# Exercise requirements
Check each line of the material for the string "linecap", then give only how many lines have it.

╭─ Exercise inputs

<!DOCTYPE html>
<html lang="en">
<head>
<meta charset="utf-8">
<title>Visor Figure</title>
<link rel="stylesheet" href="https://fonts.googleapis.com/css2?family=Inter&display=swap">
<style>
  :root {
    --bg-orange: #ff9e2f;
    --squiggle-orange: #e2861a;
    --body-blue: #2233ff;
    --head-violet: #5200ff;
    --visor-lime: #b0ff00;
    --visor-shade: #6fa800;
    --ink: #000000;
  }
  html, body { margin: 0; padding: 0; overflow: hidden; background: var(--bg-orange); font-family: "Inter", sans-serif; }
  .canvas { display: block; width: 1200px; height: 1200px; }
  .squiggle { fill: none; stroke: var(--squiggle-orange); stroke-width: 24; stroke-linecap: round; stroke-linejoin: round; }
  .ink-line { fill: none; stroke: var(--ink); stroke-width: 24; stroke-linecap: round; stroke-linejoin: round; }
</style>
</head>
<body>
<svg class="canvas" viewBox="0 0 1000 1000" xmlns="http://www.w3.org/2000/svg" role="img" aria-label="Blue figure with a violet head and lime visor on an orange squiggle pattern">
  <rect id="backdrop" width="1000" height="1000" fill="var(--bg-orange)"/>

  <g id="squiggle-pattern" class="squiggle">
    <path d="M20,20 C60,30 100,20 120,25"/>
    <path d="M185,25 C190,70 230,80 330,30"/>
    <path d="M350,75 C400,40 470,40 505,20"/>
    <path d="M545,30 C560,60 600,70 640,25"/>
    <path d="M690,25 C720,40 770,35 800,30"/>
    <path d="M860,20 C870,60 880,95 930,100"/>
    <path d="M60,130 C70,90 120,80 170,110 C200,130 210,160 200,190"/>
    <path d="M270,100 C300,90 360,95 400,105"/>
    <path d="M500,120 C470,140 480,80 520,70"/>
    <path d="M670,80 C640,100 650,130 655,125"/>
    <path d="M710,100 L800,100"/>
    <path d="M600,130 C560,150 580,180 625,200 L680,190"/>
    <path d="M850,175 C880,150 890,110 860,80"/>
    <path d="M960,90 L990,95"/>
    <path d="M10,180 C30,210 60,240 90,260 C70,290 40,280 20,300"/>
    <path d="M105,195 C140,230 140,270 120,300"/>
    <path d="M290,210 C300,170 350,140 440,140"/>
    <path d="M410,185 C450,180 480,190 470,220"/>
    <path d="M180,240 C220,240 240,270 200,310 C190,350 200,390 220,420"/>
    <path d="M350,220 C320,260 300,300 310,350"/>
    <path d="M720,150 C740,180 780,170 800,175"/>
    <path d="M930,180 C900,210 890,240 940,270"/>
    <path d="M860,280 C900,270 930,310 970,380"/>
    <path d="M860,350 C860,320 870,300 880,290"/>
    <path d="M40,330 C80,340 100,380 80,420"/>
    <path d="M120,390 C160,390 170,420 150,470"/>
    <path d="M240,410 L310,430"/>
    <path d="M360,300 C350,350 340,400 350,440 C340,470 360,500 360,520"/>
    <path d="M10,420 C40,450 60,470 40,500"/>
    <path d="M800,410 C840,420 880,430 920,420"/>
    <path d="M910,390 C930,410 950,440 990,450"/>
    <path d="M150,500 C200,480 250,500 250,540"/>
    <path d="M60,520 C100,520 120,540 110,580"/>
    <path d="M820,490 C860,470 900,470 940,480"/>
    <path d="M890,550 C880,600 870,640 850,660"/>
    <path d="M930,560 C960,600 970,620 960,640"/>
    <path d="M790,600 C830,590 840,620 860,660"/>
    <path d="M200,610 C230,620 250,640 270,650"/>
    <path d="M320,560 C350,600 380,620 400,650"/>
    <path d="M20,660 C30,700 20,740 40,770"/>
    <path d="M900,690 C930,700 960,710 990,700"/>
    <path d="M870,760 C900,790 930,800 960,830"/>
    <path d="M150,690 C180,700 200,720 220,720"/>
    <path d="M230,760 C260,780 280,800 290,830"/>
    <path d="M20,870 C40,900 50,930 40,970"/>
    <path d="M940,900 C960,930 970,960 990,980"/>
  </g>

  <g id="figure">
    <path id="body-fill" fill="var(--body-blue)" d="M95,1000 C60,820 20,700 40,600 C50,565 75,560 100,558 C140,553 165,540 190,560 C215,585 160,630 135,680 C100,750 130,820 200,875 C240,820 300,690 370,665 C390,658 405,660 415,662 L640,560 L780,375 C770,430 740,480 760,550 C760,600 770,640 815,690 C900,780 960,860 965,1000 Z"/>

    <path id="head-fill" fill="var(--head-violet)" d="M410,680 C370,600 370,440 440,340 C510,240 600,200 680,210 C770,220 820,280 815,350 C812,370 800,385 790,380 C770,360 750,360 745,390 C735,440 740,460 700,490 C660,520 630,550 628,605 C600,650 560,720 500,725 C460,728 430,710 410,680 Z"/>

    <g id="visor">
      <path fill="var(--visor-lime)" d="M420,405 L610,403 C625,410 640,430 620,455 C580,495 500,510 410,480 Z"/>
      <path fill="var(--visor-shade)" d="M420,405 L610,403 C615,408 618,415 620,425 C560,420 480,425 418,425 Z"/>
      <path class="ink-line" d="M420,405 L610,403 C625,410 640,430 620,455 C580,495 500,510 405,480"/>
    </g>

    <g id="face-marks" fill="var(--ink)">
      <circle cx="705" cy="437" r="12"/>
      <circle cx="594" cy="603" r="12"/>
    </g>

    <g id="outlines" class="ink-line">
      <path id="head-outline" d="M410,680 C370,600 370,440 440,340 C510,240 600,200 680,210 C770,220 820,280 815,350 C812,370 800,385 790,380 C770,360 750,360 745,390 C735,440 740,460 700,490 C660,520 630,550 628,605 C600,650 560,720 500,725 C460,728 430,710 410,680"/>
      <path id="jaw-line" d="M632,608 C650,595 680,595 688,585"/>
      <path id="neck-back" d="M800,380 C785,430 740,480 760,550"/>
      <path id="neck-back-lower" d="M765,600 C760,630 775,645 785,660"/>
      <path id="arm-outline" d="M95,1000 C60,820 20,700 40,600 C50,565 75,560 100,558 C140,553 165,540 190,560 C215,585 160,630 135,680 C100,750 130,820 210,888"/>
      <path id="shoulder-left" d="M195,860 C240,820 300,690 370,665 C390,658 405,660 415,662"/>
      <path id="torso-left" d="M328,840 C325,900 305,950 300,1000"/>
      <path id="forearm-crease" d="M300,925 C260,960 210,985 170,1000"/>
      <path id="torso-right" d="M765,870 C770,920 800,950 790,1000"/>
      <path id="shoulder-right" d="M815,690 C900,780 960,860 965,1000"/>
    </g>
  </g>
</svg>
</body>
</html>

╰─
╭─ Exercise inputs

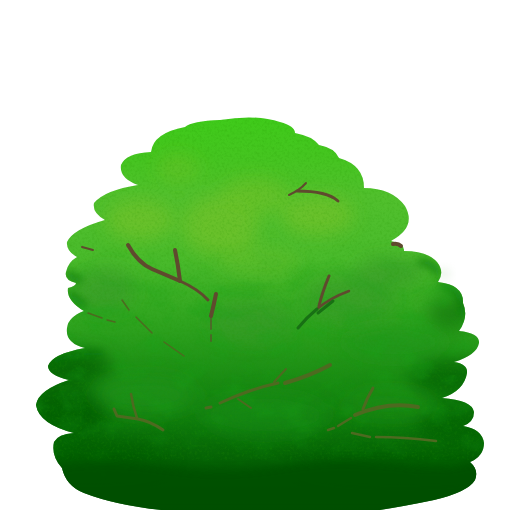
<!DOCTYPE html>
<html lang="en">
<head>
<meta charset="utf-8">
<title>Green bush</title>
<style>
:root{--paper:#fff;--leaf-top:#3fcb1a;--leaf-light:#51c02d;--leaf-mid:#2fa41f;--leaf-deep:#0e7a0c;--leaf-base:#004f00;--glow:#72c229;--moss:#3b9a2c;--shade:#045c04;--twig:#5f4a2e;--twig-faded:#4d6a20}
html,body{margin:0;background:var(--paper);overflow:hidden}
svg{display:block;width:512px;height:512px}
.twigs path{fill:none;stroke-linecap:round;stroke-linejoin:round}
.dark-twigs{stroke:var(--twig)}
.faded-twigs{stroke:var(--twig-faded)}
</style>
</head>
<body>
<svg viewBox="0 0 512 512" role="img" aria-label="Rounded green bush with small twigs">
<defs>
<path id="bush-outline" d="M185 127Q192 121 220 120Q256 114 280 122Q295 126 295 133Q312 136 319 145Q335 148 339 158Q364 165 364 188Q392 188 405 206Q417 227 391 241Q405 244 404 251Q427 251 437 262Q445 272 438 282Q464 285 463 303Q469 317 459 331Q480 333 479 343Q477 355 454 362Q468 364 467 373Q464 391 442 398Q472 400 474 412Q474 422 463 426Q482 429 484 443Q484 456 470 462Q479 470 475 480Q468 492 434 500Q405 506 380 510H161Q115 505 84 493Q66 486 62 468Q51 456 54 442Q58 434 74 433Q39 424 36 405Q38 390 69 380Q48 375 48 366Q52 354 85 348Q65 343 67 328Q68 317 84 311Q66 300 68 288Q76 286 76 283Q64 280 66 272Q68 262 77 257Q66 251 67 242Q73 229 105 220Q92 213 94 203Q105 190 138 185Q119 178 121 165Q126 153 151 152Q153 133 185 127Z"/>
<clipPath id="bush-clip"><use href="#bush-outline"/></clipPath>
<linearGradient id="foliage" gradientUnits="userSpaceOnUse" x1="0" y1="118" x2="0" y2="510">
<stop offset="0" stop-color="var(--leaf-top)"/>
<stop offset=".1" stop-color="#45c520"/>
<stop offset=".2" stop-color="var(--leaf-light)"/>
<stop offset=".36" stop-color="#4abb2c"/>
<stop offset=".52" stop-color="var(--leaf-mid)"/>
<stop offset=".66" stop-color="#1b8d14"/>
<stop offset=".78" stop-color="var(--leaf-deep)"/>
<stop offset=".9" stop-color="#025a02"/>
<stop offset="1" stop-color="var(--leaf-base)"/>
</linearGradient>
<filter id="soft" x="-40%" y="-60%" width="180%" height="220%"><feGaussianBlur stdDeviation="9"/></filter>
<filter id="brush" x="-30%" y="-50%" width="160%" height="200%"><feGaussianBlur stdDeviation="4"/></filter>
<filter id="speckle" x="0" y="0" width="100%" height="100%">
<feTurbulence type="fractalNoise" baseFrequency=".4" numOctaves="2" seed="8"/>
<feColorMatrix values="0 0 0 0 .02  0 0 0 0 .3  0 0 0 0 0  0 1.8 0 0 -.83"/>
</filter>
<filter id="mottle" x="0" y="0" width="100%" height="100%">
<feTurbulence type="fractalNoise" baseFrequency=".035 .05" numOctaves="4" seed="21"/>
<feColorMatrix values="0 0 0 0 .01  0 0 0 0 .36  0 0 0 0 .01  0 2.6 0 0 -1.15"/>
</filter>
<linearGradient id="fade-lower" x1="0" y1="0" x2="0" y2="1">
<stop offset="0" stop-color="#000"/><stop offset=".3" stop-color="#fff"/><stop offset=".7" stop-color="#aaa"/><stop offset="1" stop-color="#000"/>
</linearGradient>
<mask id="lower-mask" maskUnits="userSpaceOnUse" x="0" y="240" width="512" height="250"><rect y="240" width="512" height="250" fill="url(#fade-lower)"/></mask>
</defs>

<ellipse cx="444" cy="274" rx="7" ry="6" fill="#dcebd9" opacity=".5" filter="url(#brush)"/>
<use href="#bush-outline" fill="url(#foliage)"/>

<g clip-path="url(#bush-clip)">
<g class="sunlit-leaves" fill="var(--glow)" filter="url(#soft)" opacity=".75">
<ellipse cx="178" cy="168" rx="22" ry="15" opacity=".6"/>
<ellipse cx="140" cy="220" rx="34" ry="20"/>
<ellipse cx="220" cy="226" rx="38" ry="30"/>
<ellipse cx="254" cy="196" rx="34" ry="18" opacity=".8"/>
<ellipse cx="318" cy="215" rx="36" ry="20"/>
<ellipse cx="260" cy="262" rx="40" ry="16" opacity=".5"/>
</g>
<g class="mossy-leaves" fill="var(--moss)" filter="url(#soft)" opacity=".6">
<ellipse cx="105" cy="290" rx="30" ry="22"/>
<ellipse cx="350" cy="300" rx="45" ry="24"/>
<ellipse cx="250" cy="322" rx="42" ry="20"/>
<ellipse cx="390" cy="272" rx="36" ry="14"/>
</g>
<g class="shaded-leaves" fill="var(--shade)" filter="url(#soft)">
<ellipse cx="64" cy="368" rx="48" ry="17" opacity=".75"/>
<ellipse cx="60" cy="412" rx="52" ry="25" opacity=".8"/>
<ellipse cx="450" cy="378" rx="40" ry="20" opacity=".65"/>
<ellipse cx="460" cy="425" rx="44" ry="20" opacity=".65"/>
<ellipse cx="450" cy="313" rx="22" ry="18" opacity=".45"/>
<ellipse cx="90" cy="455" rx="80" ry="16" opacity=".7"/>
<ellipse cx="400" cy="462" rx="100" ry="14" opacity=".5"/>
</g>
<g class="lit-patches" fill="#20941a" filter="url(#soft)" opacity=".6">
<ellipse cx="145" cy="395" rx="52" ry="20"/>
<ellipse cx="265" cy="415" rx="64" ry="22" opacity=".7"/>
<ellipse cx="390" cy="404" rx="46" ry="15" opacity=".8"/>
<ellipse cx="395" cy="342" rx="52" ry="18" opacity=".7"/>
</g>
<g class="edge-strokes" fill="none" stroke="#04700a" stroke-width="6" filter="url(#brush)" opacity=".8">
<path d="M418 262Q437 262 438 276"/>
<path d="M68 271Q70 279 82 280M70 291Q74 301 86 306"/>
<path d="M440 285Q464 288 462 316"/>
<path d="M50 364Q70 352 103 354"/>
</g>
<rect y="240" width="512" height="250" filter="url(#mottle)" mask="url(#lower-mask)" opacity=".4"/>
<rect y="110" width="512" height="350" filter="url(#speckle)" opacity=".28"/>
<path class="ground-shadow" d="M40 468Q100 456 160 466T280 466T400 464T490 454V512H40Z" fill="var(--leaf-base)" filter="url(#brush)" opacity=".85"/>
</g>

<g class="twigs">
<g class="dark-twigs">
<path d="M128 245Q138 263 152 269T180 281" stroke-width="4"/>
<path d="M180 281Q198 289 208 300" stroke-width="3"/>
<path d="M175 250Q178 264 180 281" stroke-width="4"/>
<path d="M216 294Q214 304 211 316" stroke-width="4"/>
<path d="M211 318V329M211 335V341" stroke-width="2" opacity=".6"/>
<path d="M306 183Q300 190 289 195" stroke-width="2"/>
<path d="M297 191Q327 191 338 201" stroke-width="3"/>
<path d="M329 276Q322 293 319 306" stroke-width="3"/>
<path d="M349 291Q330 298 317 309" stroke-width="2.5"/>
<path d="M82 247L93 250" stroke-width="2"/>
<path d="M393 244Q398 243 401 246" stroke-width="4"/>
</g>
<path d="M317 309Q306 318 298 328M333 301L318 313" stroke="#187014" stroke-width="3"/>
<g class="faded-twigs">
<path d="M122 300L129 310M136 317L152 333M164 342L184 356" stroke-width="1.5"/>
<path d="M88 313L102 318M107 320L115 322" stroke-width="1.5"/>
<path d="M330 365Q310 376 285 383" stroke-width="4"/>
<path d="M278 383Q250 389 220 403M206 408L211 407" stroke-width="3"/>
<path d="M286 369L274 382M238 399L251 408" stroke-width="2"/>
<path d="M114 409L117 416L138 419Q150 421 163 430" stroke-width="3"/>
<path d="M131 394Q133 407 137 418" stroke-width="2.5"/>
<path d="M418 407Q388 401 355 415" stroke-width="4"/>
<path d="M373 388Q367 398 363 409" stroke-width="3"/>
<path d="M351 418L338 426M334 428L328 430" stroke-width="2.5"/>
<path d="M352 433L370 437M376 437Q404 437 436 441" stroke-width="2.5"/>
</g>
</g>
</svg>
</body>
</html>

╰─

# Reply
3